So, the snow has stopped falling. Schools are still closed and the job has called to say stay home. Or perhaps you called the job to say you weren't coming in.

Whatever. You're snowbound, stuck in the house. Just you and the children and that big, lurking question: What's a family to do?

During the Blizzard of '96, Jolene Ivey answered that question by gathering up her young sons and heading to the kitchen. She baked 14 loaves of bread with an assist from Alex, then 6, and David, 3, while managing her infant son, Julian.

Yesterday, the Iveys, of Cheverly, now including 2-year-old Troy, did something much more delightful: admiring the newest addition to their family.

A day earlier, while many Washington area families sat glued to their televisions, the Ivey boys watched a better show, that of their mother upstairs in her bedroom, giving birth to their youngest brother, Aaron. Ivey had delivered on her due date, with the help of two midwives, as planned.

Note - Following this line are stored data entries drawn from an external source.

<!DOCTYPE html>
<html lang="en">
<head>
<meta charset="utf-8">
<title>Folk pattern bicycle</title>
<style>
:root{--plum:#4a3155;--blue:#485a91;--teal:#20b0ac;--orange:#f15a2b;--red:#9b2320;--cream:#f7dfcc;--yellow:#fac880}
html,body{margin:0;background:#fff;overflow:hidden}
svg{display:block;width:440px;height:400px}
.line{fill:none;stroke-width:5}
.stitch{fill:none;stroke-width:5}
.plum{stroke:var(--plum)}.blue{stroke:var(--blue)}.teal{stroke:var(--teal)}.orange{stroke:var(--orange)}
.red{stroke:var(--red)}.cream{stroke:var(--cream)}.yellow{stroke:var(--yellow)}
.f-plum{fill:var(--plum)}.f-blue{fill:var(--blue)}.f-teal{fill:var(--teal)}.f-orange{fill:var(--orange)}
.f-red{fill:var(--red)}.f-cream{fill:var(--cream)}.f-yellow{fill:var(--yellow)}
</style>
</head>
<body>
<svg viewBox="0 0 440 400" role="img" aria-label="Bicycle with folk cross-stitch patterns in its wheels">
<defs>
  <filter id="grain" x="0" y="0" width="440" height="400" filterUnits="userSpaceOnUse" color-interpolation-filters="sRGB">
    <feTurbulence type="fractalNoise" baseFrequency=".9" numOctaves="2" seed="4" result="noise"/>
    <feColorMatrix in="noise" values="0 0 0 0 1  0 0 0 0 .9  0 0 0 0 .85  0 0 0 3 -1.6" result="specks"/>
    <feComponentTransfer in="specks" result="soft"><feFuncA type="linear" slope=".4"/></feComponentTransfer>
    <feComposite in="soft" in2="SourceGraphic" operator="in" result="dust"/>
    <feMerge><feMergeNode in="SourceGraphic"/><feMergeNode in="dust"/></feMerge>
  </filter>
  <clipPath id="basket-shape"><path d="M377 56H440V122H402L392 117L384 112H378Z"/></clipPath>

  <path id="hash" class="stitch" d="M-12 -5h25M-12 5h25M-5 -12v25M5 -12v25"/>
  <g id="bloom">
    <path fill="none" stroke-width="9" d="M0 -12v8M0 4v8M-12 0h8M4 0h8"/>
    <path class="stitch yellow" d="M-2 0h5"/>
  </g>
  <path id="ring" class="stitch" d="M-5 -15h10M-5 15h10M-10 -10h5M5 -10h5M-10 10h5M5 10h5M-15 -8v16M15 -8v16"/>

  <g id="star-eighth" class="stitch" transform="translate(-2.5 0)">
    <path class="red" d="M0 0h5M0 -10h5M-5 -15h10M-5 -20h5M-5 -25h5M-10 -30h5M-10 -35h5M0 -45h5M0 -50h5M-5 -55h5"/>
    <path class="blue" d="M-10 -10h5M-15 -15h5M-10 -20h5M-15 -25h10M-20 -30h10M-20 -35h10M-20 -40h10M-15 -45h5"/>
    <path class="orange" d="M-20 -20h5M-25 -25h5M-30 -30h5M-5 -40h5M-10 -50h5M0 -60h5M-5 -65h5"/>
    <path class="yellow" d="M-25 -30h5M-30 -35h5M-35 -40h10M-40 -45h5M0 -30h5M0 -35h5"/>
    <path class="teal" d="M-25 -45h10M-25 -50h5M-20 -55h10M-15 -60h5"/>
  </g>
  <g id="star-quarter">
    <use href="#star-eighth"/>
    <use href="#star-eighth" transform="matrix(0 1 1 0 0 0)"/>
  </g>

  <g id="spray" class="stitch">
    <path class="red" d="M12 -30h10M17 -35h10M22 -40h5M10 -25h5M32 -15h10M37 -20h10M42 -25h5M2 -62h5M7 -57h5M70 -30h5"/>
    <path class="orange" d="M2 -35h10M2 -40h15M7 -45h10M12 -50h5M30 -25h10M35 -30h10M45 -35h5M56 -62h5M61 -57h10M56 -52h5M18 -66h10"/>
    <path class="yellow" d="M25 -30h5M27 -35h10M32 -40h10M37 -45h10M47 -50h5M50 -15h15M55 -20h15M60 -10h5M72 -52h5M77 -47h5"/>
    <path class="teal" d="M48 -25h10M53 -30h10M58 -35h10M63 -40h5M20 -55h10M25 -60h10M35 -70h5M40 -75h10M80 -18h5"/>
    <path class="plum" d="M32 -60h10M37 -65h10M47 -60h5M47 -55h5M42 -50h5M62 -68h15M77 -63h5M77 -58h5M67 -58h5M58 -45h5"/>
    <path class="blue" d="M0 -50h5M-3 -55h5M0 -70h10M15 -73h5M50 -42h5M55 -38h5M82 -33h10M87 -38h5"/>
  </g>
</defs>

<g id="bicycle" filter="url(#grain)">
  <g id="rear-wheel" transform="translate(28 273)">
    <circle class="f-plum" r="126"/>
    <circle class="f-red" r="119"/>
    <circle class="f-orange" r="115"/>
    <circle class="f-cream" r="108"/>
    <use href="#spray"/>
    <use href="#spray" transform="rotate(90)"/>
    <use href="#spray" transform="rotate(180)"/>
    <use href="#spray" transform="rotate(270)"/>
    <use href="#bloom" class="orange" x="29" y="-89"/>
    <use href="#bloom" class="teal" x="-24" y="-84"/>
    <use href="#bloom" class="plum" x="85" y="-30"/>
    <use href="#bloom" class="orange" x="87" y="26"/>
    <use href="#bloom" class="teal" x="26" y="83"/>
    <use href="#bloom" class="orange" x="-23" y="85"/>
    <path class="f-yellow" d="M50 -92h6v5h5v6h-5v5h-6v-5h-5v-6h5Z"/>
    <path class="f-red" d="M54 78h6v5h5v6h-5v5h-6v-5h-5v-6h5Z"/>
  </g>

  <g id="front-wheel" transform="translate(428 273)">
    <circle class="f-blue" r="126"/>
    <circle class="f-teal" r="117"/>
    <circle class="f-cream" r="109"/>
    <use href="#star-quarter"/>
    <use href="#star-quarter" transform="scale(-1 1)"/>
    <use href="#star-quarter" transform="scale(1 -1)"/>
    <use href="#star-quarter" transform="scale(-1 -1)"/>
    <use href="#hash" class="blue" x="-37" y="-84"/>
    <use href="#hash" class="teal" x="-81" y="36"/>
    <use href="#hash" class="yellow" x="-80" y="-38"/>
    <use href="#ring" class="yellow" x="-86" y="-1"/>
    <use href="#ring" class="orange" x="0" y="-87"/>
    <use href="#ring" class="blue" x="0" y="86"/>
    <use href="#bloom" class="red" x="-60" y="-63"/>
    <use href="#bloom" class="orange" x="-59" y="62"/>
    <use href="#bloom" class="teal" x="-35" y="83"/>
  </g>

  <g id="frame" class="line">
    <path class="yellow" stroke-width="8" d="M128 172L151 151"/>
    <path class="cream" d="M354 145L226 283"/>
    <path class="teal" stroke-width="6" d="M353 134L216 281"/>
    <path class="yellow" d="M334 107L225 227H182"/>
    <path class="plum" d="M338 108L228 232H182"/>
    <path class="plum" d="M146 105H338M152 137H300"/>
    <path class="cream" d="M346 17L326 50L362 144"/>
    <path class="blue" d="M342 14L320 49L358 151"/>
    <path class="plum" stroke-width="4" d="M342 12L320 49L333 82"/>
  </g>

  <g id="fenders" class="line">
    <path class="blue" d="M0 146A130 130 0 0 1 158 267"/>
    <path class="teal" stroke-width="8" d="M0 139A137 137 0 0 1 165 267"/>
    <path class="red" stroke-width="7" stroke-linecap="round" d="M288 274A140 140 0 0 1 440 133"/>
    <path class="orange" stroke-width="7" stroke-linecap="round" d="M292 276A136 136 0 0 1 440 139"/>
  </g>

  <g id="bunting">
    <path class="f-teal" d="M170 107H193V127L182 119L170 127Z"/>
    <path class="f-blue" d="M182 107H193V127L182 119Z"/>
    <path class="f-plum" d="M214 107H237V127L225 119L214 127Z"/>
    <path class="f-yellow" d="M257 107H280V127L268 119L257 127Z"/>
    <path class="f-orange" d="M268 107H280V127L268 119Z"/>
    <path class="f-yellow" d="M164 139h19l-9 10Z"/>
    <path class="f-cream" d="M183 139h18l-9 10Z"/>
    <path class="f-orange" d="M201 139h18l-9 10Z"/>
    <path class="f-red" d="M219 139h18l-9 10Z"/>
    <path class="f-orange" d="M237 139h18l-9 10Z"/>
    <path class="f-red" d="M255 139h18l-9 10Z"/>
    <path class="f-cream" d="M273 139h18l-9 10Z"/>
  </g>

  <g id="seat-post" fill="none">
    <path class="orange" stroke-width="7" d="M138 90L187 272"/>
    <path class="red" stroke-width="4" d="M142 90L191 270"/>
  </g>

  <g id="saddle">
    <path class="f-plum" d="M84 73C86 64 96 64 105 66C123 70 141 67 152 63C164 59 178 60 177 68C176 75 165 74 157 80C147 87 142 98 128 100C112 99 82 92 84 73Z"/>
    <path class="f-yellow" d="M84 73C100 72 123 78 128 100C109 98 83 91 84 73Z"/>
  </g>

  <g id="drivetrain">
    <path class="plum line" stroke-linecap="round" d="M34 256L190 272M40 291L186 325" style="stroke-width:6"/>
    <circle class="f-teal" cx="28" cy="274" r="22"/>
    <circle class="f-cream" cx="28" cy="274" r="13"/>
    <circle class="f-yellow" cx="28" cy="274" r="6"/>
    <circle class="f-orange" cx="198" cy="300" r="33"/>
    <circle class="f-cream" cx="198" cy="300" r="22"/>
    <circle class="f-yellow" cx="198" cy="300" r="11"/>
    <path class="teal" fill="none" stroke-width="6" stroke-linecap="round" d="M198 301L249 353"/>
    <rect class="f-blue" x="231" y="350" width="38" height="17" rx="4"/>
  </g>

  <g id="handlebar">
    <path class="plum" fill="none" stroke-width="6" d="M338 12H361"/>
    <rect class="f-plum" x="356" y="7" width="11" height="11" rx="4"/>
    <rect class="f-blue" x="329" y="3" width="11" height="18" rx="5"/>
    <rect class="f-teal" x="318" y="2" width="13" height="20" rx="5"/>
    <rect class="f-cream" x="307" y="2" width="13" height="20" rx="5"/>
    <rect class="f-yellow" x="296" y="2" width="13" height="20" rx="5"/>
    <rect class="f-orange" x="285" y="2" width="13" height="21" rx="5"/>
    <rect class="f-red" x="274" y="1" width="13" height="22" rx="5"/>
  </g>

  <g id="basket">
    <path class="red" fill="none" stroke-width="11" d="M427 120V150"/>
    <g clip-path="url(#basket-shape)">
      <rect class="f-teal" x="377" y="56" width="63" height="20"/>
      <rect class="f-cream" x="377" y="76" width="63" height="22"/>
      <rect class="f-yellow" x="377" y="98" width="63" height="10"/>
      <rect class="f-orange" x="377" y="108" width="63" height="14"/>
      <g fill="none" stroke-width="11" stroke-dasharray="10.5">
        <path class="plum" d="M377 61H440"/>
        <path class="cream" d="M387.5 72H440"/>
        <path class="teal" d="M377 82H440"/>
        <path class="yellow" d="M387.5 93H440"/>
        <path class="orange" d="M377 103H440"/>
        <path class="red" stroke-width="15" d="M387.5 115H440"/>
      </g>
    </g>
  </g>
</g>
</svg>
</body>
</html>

"It just so happened that the storm came and the boys got to stay home, so they got to see everything," Ivey said. "I guess you can say the snow was a blessing."

For hundreds of thousands of other families, the storm has been more of a challenge.

Alina Frank, of Leesburg, was one of those parents who couldn't wait to get out of the house with her children, Sophie, 4, and Noah, 2. She took them to the Smithsonian's National Air and Space Museum.

"We had a little cabin fever, so we decided to drive out here," said Frank, whose daughter was more impressed by the rat she spotted on the Mall than by the lunar modules she saw inside the museum.

Tuesday's weather also kept Carol Jahnke, 35, in her Alexandria home all day. She wasn't about to stay cooped up yesterday. So Jahnke tugged 18-month-old Madeline's stroller down the snowy streets to a lunch date.

"I had cabin fever, [but] it's harder being out," Jahnke said. "Like an idiot, I brought the stroller. . . . I feel like I've run a decathlon on unshoveled sidewalks."

Libraries, toy stores and video stores all reported brisk business.

Henry Rothkopf was one of the first people to arrive at the Silver Spring library with his sons David, 10, and Danny, 7. The boys said they enjoyed their time off, except for the broken furnace. "The plumber wanted $800, but the part cost $50 at Home Depot, so I did it myself," said Rothkopf, an engineer.

Crazy-but-fun was the mood at Jolene Ivey's house. There was Ivey in her nightgown and floral robe nursing her newborn while her husband, Glenn, a lawyer who works for the Maryland state government, scurried about making coffee and trying to keep the boys' voices down. A friend in from Boston and a teenager hired to help the family fixed lunch and tended to a recuperating Ivey.

In the living room, 4-year-old Julian jumped up and down on the couch, while a playroom filled with books, toys and games went untouched.

A neighbor, Ann Hegerott, had stopped by to offer congratulations and a helping hand.

"Now, do you have a meal set up for tonight?" Hegerott asked. "Are you tired of the red sauce yet? Because I could make chicken."

Chicken is good, the Iveys said.

"Mom!" yelled Alex, 10, the oldest. "Mom, can we go outside for a snowball fight?"

"Sure," said Ivey, who now was holding both the baby and 7-year-old David.

Fifteen minutes later, Alex was back in the house, a trail of wet, muddy snow behind him. A weary-looking Ivey and her husband motioned for Alex to go back outside or take off his boots.

Now, Julian was in his mother's lap with the baby, his arms wrapped around her neck.

"On days like this . . . when school is out and they're all home, it can get chaotic," Ivey said.

"But not as chaotic as it's going to get later," chimed in a giggling Julian.

Staff writers Brooke A. Masters, Eugene L. Meyer, Caryle Murphy and Angela Paik contributed to this report.

CAPTION: Jolene Ivey holds son Aaron while Troy, 2, rests on her lap. The family has enjoyed extra togetherness thanks to the snow, as Ivey's four older boys got to watch Aaron's at-home birth during the storm.

CAPTION: Glenn Ivey holds son Troy, 2, while helping Julian, 4, with his snow boots. At rear is Alex, 10. The snow added a twist to the birth of another boy.